Compared to other high-income countries, Canada is doing very little to prepare for the “greying of society,” according to a new study by public policy think-tank the Fraser Institute.
Among G7 countries, Canada is the only one without a plan to increase the age of eligibility for government retirement programs, noted the study. The former Conservative federal government planned to increase the age of eligibility to 67 for old-age security and the guaranteed income supplement, a measure that would have been fully implemented in 2029. But Justin Trudeau’s Liberal government reversed the decision in its first budget, keeping the age of eligibility at 65.
“Like every other high-income country, Canada’s population is aging, but unlike most of our peers, Canada is doing very little to prepare for the greying of society,” said Jason Clemens, executive vice-president of the Fraser Institute and co-author of the study, in a news release.
In Britain and Ireland, the age of eligibility is being raised to 68, while France, Germany, Italy and the United States are all increasing their retirement age to 67 over the next five to 12 years. And Iceland is moving to age 70. Five countries are indexing their age of eligibility to life expectancy.
In fact, of the 22 countries in the Organization for Economic Co-operation and Development, 18 countries, or 82 per cent, are increasing the age of eligibility for their public pension systems, according to the study. In that group, Canada is one of only five countries — along with Luxembourg, Norway, Sweden and Switzerland — without a plan to increase the eligibility age.

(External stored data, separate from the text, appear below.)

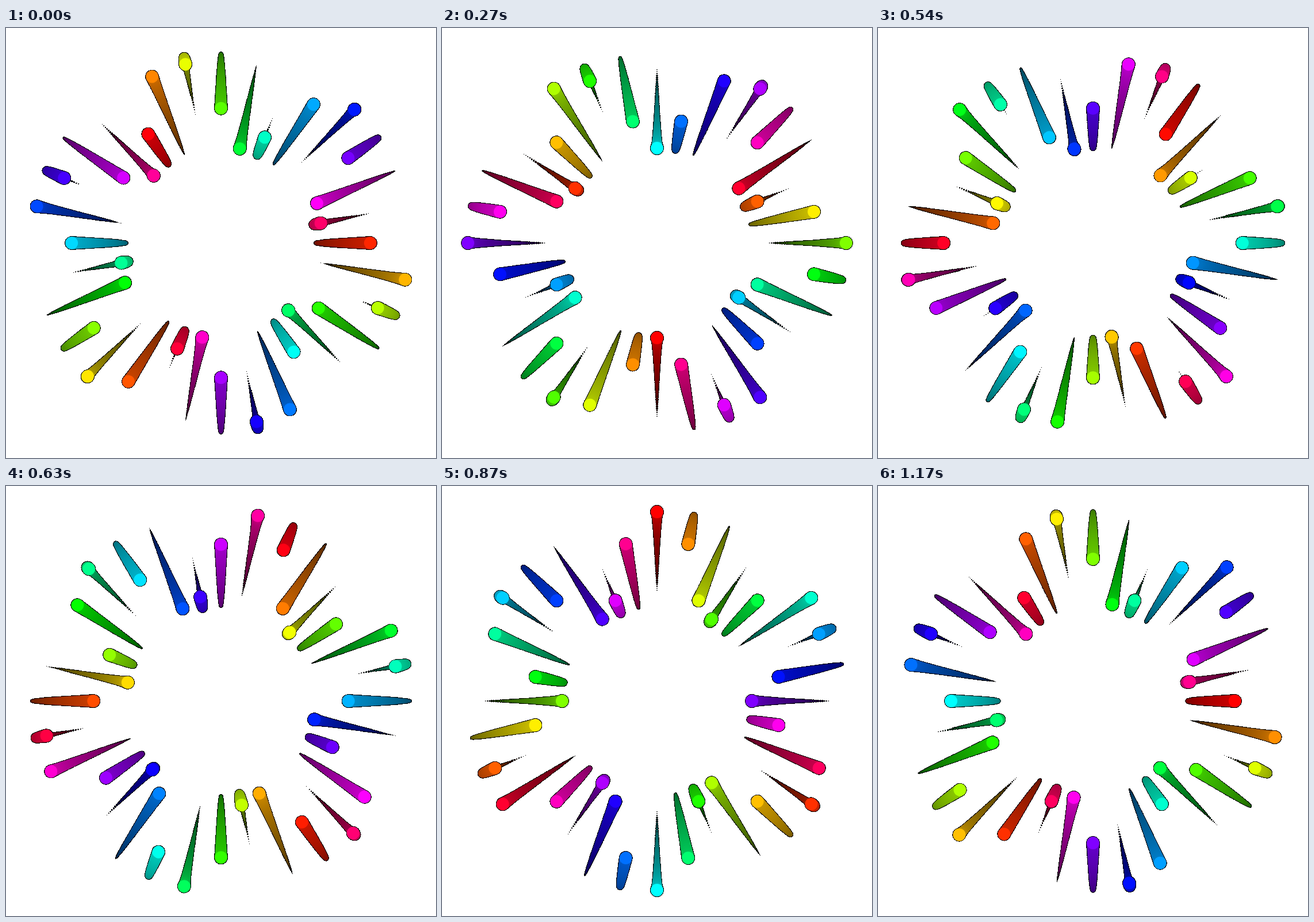
An HTML page with a canvas that plays this animation: 748 by 748 pixels, repeating every 1200 ms.

```html
<!DOCTYPE html>
<html lang="en">
<head>
<meta charset="utf-8">
<title>Radial wave</title>
<style>
  html, body { margin: 0; width: 100%; height: 100%; overflow: hidden; background: #fff; }
  canvas { display: block; width: 100vmin; height: 100vmin; }
</style>
</head>
<body>
<canvas id="stage" width="748" height="748"></canvas>
<script>
const ctx = document.getElementById('stage').getContext('2d', { willReadFrequently: true });
const SIZE = 748, CENTER = SIZE / 2;
const RAYS = 32, STEPS = 40, STEP_MS = 30;
const MID = 247, SWING = 82, HEAD = 11.5, HALF_LINE = 0.5;
const TRAIL = 135, TRAIL_GAP = 3; // degrees of phase
const rad = deg => deg * Math.PI / 180;

function dot(distance, radius, color) {
  if (radius <= 0) return;
  ctx.fillStyle = color;
  ctx.beginPath();
  ctx.arc(distance, 0, radius, 0, 2 * Math.PI);
  ctx.fill();
}

function drawRay(index, turn) {
  const phase = turn + index * 67.5;
  const hue = (turn + index * 33.75) % 360;
  const distance = lag => MID + SWING * Math.sin(rad(phase - lag));
  const radius = lag => HEAD * (1 - lag / TRAIL);

  ctx.save();
  ctx.translate(CENTER, CENTER);
  ctx.rotate(rad(index * 360 / RAYS));
  for (let lag = TRAIL; lag >= 0; lag -= TRAIL_GAP) {
    dot(distance(lag), radius(lag) + HALF_LINE, '#000');
  }
  for (let lag = TRAIL; lag >= 0; lag -= TRAIL_GAP) {
    const value = lag ? 0.78 - 0.53 * lag / TRAIL : 1;
    dot(distance(lag), radius(lag) - HALF_LINE, `hsl(${hue}, 100%, ${value * 50}%)`);
  }
  ctx.restore();
}

// Gives the shapes hard, stepped edges.
function hardenEdges() {
  const image = ctx.getImageData(0, 0, SIZE, SIZE);
  const data = image.data;
  for (let i = 3; i < data.length; i += 4) data[i] = data[i] < 128 ? 0 : 255;
  ctx.putImageData(image, 0, 0);
}

function render(step) {
  const turn = (step + 1) * 360 / STEPS;
  ctx.clearRect(0, 0, SIZE, SIZE);
  for (let i = 0; i < RAYS; i++) drawRay(i, turn);
  hardenEdges();
}

const start = performance.now();
let shown = -1;
function tick() {
  const step = Math.floor((performance.now() - start) / STEP_MS) % STEPS;
  if (step !== shown) render(shown = step);
  requestAnimationFrame(tick);
}
tick();
</script>
</body>
</html>
```
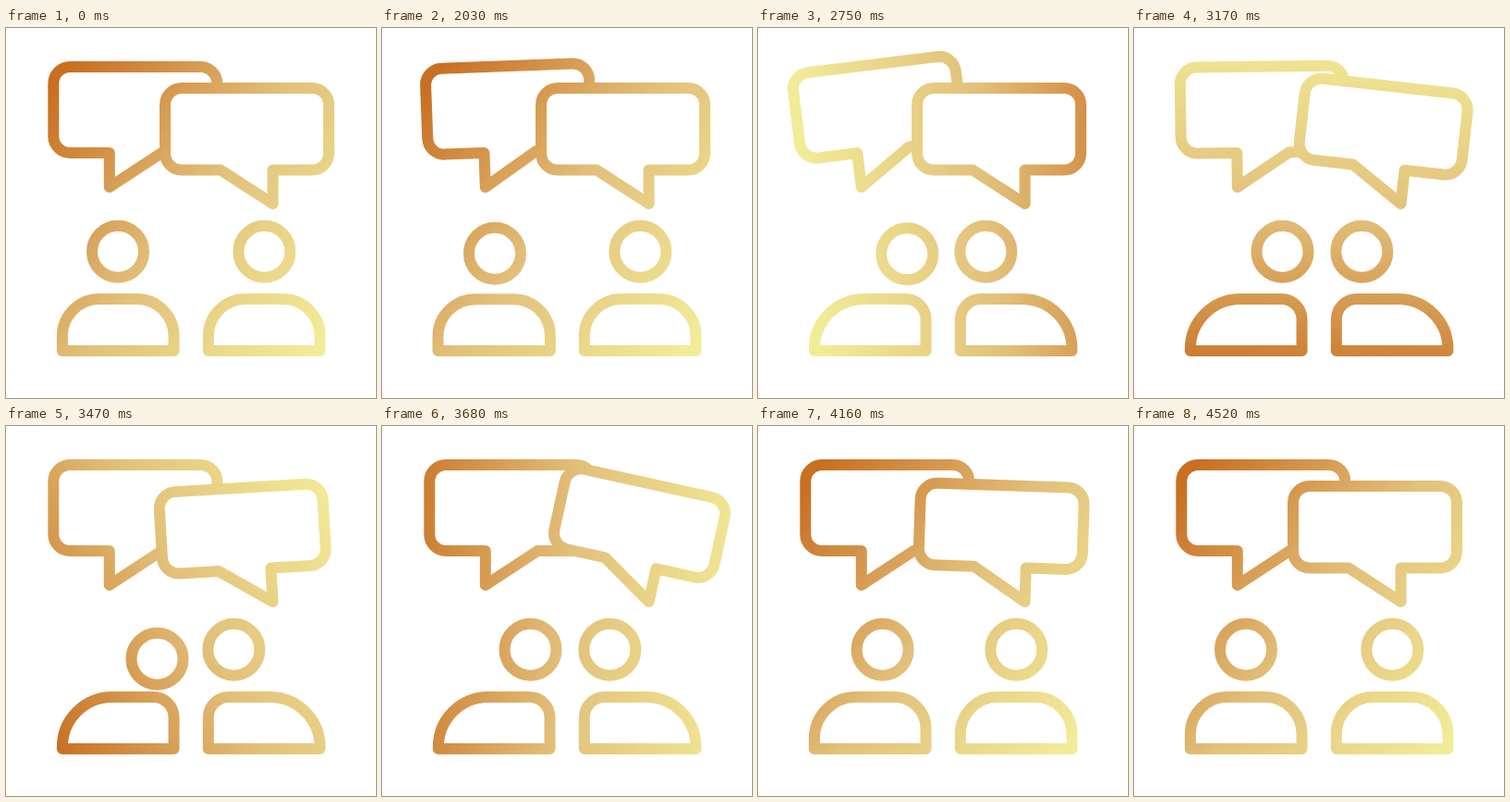
Animation, 400 px wide and 400 px high, one loop 4.55 s. Source, as an HTML page with a canvas:

```html
<!DOCTYPE html>
<html lang="en">
<head>
<meta charset="utf-8">
<title>Conversation</title>
<style>
  html, body { margin: 0; width: 100%; height: 100%; overflow: hidden; background: #fff; }
  canvas { display: block; width: 400px; height: 400px; }
</style>
</head>
<body>
<canvas id="stage" width="400" height="400"></canvas>
<script>
const ctx = document.getElementById('stage').getContext('2d');
const LOOP = 4550, START = 2000, STEP = 30;
const SWING = 212, TURN = 300, DIP = 240;

const unit = (t, start, span) => Math.min(1, Math.max(0, (t - start) / span));
const ease = u => Math.sin(Math.PI * u / 2) ** 2;
const bump = (t, start, span) => Math.sin(Math.PI * unit(t, start, span)) ** 2;

// Eases from rest through evenly spaced peaks and back to rest.
function sway(t, start, peaks) {
  const stops = [0, ...peaks, 0];
  const u = unit(t, start, SWING * (stops.length - 1)) * (stops.length - 1);
  const i = Math.min(Math.floor(u), stops.length - 2);
  return stops[i] + (stops[i + 1] - stops[i]) * ease(u - i);
}

// The gradient line makes one full turn around the middle of the stage.
function shine(t) {
  const u = unit(t, START, 2200);
  const angle = (37 + 360 * ease(u ** 0.8)) * Math.PI / 180;
  const shift = 60 * Math.max(0, Math.sin(2 * Math.PI * u));
  const at = d => [200 + d * Math.cos(angle), 200 + d * Math.sin(angle)];
  const paint = ctx.createLinearGradient(...at(-200 - shift), ...at(200 - shift));
  paint.addColorStop(0, '#c86f22');
  paint.addColorStop(0.5, '#e2c07a');
  paint.addColorStop(1, '#f2ec98');
  return paint;
}

// The path is built in local space and painted in stage space.
function shape(x, y, dir, build) {
  ctx.save();
  ctx.translate(x, y);
  ctx.scale(dir, 1);
  ctx.beginPath();
  build();
  ctx.closePath();
  ctx.restore();
  ctx.fill();
  ctx.stroke();
}

function bubble(x, y, dir, angle, top, base) {
  const l = -60.5, r = 116.5, rad = 18;
  shape(x, y, dir, () => {
    ctx.rotate(-angle * Math.PI / 180);
    ctx.moveTo(0, 0);
    ctx.lineTo(0, base);
    ctx.arcTo(l, base, l, top, rad);
    ctx.arcTo(l, top, r, top, rad);
    ctx.arcTo(r, top, r, base, rad);
    ctx.arcTo(r, base, 56.5, base, rad);
    ctx.lineTo(56.5, base);
  });
}

// Turns to the middle and back, ducking at each turn, with nods between.
function person(t, x0, dir, { out, back, reach, nods = [] }) {
  const turn = ease(unit(t, out, TURN)) - ease(unit(t, back, TURN));
  const duck = bump(t, out, DIP) + bump(t, back - 60, DIP);
  const nod = nods.reduce((sum, start) => sum + 10 * bump(t, start, TURN), 0);
  const squash = 0.04 * duck;
  shape(x0, 0, dir, () => {
    ctx.translate(121.2, 349);
    ctx.scale(1 + squash, 1 - squash);
    ctx.moveTo(-60.3, 0);
    ctx.arcTo(-60.3, -56, 0, -56, 40 + 14 * turn);
    ctx.arcTo(60.3, -56, 60.3, 0, 40 - 18 * turn);
    ctx.lineTo(60.3, 0);
  });
  shape(x0, 0, dir, () =>
    ctx.arc(121 + reach * turn + 0.3 * nod, 241.8 + 13 * duck + nod, 28, 0, 2 * Math.PI));
}

function draw(t) {
  ctx.clearRect(0, 0, 400, 400);
  ctx.fillStyle = '#fff';
  ctx.strokeStyle = shine(t);
  ctx.lineWidth = 12;
  ctx.lineJoin = 'round';
  bubble(111.8, 172, 1, sway(t, 1985, [20, 3, 9, 6, 2]), -130, -37);
  bubble(288.5, 190, -1, sway(t, 3070, [14, -4, 13, -5, 2]), -125, -36.5);
  person(t, 0, 1, { out: 2000, back: 3980, reach: 39.5, nods: [2700, 3320] });
  person(t, 400.3, -1, { out: 2075, back: 3860, reach: 33 });
}

const begin = performance.now();
function tick() {
  const t = (performance.now() - begin) % LOOP;
  draw(t < START + STEP ? 0 : START + Math.floor((t - START) / STEP) * STEP);
  requestAnimationFrame(tick);
}
tick();
</script>
</body>
</html>
```
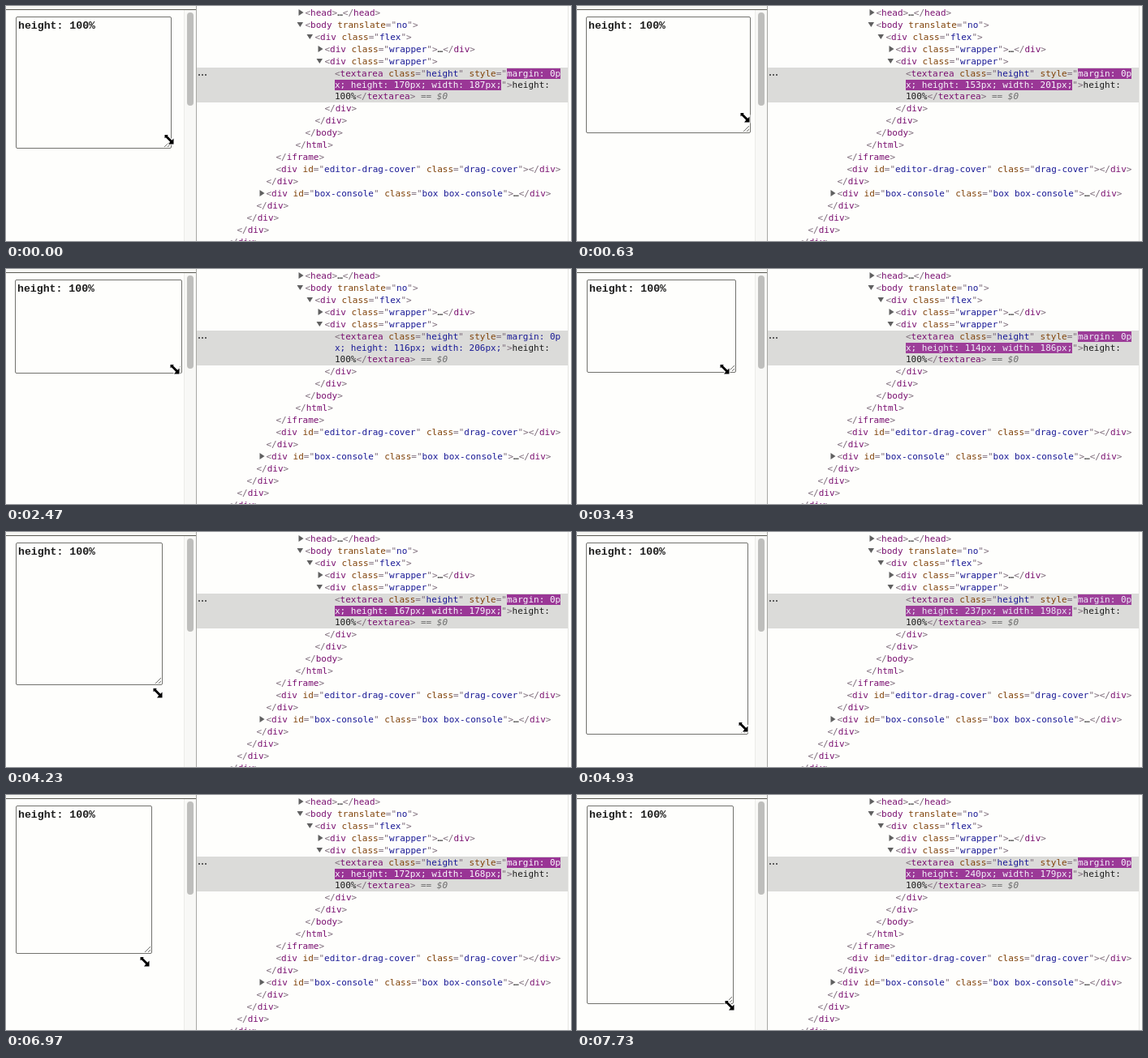
An HTML page with a canvas for the animation above (7760 ms loop, 696x290 px).

```html
<!DOCTYPE html>
<html lang="en">
<head>
<meta charset="utf-8">
<title>Resizing a textarea</title>
<style>
  html, body { margin: 0; width: 100%; height: 100%; overflow: hidden; background: #fefefc; }
  canvas { display: block; }
</style>
</head>
<body>
<canvas id="stage" width="696" height="290"></canvas>
<script>
const ctx = document.getElementById('stage').getContext('2d');
const LOOP = 7760;
const LAG = 62;     // the inspector trails the box
const LEAD = 110;   // the pointer runs ahead of it
const FADE = 1400;  // life of an update flash
const PAGE = '#fefefc';
const ROW = [219, 219, 217];
const FLASH = [152, 50, 148];
const VALUE = [26, 26, 150];
const MONO = '"DejaVu Sans Mono", monospace';
const CHAR = 6.622;
const INK = {
  punct: '#7d6c7a', tag: '#7a1070', attr: '#80430a', value: `rgb(${VALUE})`,
  plain: '#1c1c1c', note: '#6c6c6c'
};

// time and place of the dragged corner
const path = [
  [-200, 190, 196], [0, 204, 176], [150, 210, 170], [400, 208, 184], [630, 214, 157],
  [950, 217, 129], [2800, 217, 129], [3850, 184, 140], [4230, 193, 189], [4900, 210, 250],
  [5670, 222, 181], [6500, 190, 112], [6970, 180, 196], [7730, 193, 258], [7950, 200, 266]
];

function slope(i, axis) {
  if (!i || i === path.length - 1) return 0;
  const [before, here, after] = [path[i - 1], path[i], path[i + 1]];
  const turns = (here[axis] - before[axis]) * (after[axis] - here[axis]) <= 0;
  return turns ? 0 : 1.3 * (after[axis] - before[axis]) / (after[0] - before[0]);
}

function corner(t) {
  let i = 0;
  while (i < path.length - 2 && path[i + 1][0] <= t) i++;
  const a = path[i], b = path[i + 1], span = b[0] - a[0];
  const u = Math.min(1, Math.max(0, (t - a[0]) / span)), v = 1 - u;
  return [1, 2].map(k => v * v * (1 + 2 * u) * a[k] + u * u * (3 - 2 * u) * b[k]
    + span * u * v * (v * slope(i, k) - u * slope(i + 1, k)));
}

// time since the size last changed visibly
function flashAge(t) {
  const [x, y] = corner(t);
  for (let age = 0; age < FADE; age += 20) {
    const [px, py] = corner(t - age);
    if (Math.hypot(px - x, py - y) > 4) return age;
  }
  return FADE;
}

const mix = (a, b, k) => `rgb(${a.map((n, i) => Math.round(n + (b[i] - n) * k))})`;

function rect(x, y, w, h, color) {
  ctx.fillStyle = color;
  ctx.fillRect(x, y, w, h);
}

function polygon(points, color) {
  ctx.fillStyle = color;
  ctx.beginPath();
  points.forEach(p => ctx.lineTo(...p));
  ctx.fill();
}

// arguments alternate between ink and text
function write(x, y, ...pieces) {
  ctx.font = '11px ' + MONO;
  for (let i = 0; i < pieces.length; i += 2) {
    ctx.fillStyle = INK[pieces[i]] || pieces[i];
    ctx.fillText(pieces[i + 1], x, y);
    x += pieces[i + 1].length * CHAR;
  }
}

function markup(x, y, source) {
  const pieces = [];
  for (const m of source.matchAll(/(<\/?)(\w+)|([\w-]+)(=")([^"]*)(")|[\s\S]/g)) {
    if (m[2]) pieces.push('punct', m[1], 'tag', m[2]);
    else if (m[3]) pieces.push('attr', m[3], 'punct', m[4], 'value', m[5], 'punct', m[6]);
    else pieces.push(m[0] === '…' ? 'plain' : 'punct', m[0]);
  }
  write(x, y, ...pieces);
}

const above = `
        <head>…</head>
        <body translate="no">
         <div class="flex">
          <div class="wrapper">…</div>
          <div class="wrapper">`;
const below = `
          </div>
         </div>
        </body>
       </html>
     </iframe>
     <div id="editor-drag-cover" class="drag-cover"></div>
    </div>
    <div id="box-console" class="box box-console">…</div>
   </div>
  </div>
 </div>
</div>`;

function tree(source, top) {
  source.split('\n').slice(1).forEach((row, i) => {
    const text = row.trim();
    const x = 272.5 + 12 * (row.length - text.length), y = top + 15 * i;
    markup(x, y, text);
    if (text.includes('…'))
      polygon([[x - 8, y - 8], [x - 8, y], [x - 2, y - 4]], '#606060');
    else if (!text.includes('</'))
      polygon([[x - 10, y - 7], [x - 2.5, y - 7], [x - 6.2, y - 1]], '#606060');
  });
}

function inspector(width, height, age) {
  rect(234, 0, 462, 290, PAGE);
  rect(234, 0, 1, 290, '#a8a8a4');
  rect(692, 0, 1, 290, '#e6e6e2');
  rect(235, 76, 457, 43, `rgb(${ROW})`);
  tree(above, 12);
  tree(below, 130);
  for (let i = 0; i < 3; i++) rect(237 + 4 * i, 84, 2, 2, '#5c5c5c');

  const k = age / FADE;
  const fill = mix(FLASH, ROW, k), ink = mix([255, 255, 255], VALUE, k);
  rect(617, 77, 66, 13, fill);
  rect(405, 91, 205, 13, fill);
  write(405, 87, 'punct', '<', 'tag', 'textarea', 'attr', ' class', 'punct', '="', 'value', 'height',
    'punct', '"', 'attr', ' style', 'punct', '="', ink, 'margin: 0p');
  write(405, 101, ink, `x; height: ${height}px; width: ${width}px;`, 'punct', '">', 'plain', 'height:');
  write(405, 115, 'plain', '100%', 'punct', '</', 'tag', 'textarea', 'punct', '>', 'note', ' == ');
  ctx.font = 'italic 11px ' + MONO;
  ctx.fillStyle = INK.note;
  ctx.fillText('$0', 405 + 19 * CHAR, 115);
}

function preview(left, right, bottom) {
  rect(0, 0, 234, 290, PAGE);
  ctx.strokeStyle = '#72726e';
  ctx.lineWidth = 1;
  ctx.beginPath();
  ctx.roundRect(left + .5, 13.5, right - left - 1, bottom - 14, 1.5);
  for (const d of [8, 4]) {
    ctx.moveTo(right - d - 1, bottom - 2);
    ctx.lineTo(right - 2, bottom - d - 1);
  }
  ctx.stroke();
  ctx.font = 'bold 13.2px "Liberation Mono", monospace';
  ctx.fillStyle = '#1c1c1c';
  ctx.fillText('height: 100%', left + 3, 28);

  rect(0, 0, 234, 4, '#f8f8f4');
  rect(0, 4, 234, 1, '#5c5c54');
  rect(220, 5, 14, 285, '#f8f8f6');
  rect(219, 5, 1, 285, '#ebebe8');
  ctx.fillStyle = '#bebebc';
  ctx.beginPath();
  ctx.roundRect(223, 8, 8, 115, 4);
  ctx.fill();
}

const arrow = new Path2D('M5.5 6V-1L3.3 1.2-2.2-4.3-1.2-5.6H-5.5V-1.3L-4.2-2.3 1.2 3.2-1 6Z');

function pointer(x, y) {
  ctx.save();
  ctx.translate(x, y);
  ctx.strokeStyle = '#fff';
  ctx.lineWidth = 2;
  ctx.stroke(arrow);
  ctx.fillStyle = '#000';
  ctx.fill(arrow);
  ctx.restore();
}

function draw(t) {
  const [right, bottom] = corner(t).map(Math.round);
  const [shownRight, shownBottom] = corner(t - LAG).map(Math.round);
  const [x, y] = corner(t + LEAD).map(Math.round);
  const left = right > 208 ? 11 : 12;
  preview(left, right, bottom);
  inspector(shownRight - left, shownBottom - 13, flashAge(t - LAG));
  pointer(x - 9, y - 5.5);
}

const start = performance.now();
function tick() {
  draw((performance.now() - start) % LOOP);
  requestAnimationFrame(tick);
}
tick();
</script>
</body>
</html>
```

“Increasing the age of eligibility for public retirement programs is only one possible reform to better prepare for Canada’s aging population,” said Clemens. “Unfortunately, on this issue, the federal government has offered no alternatives other than the status quo.”
Source: Benefits Canada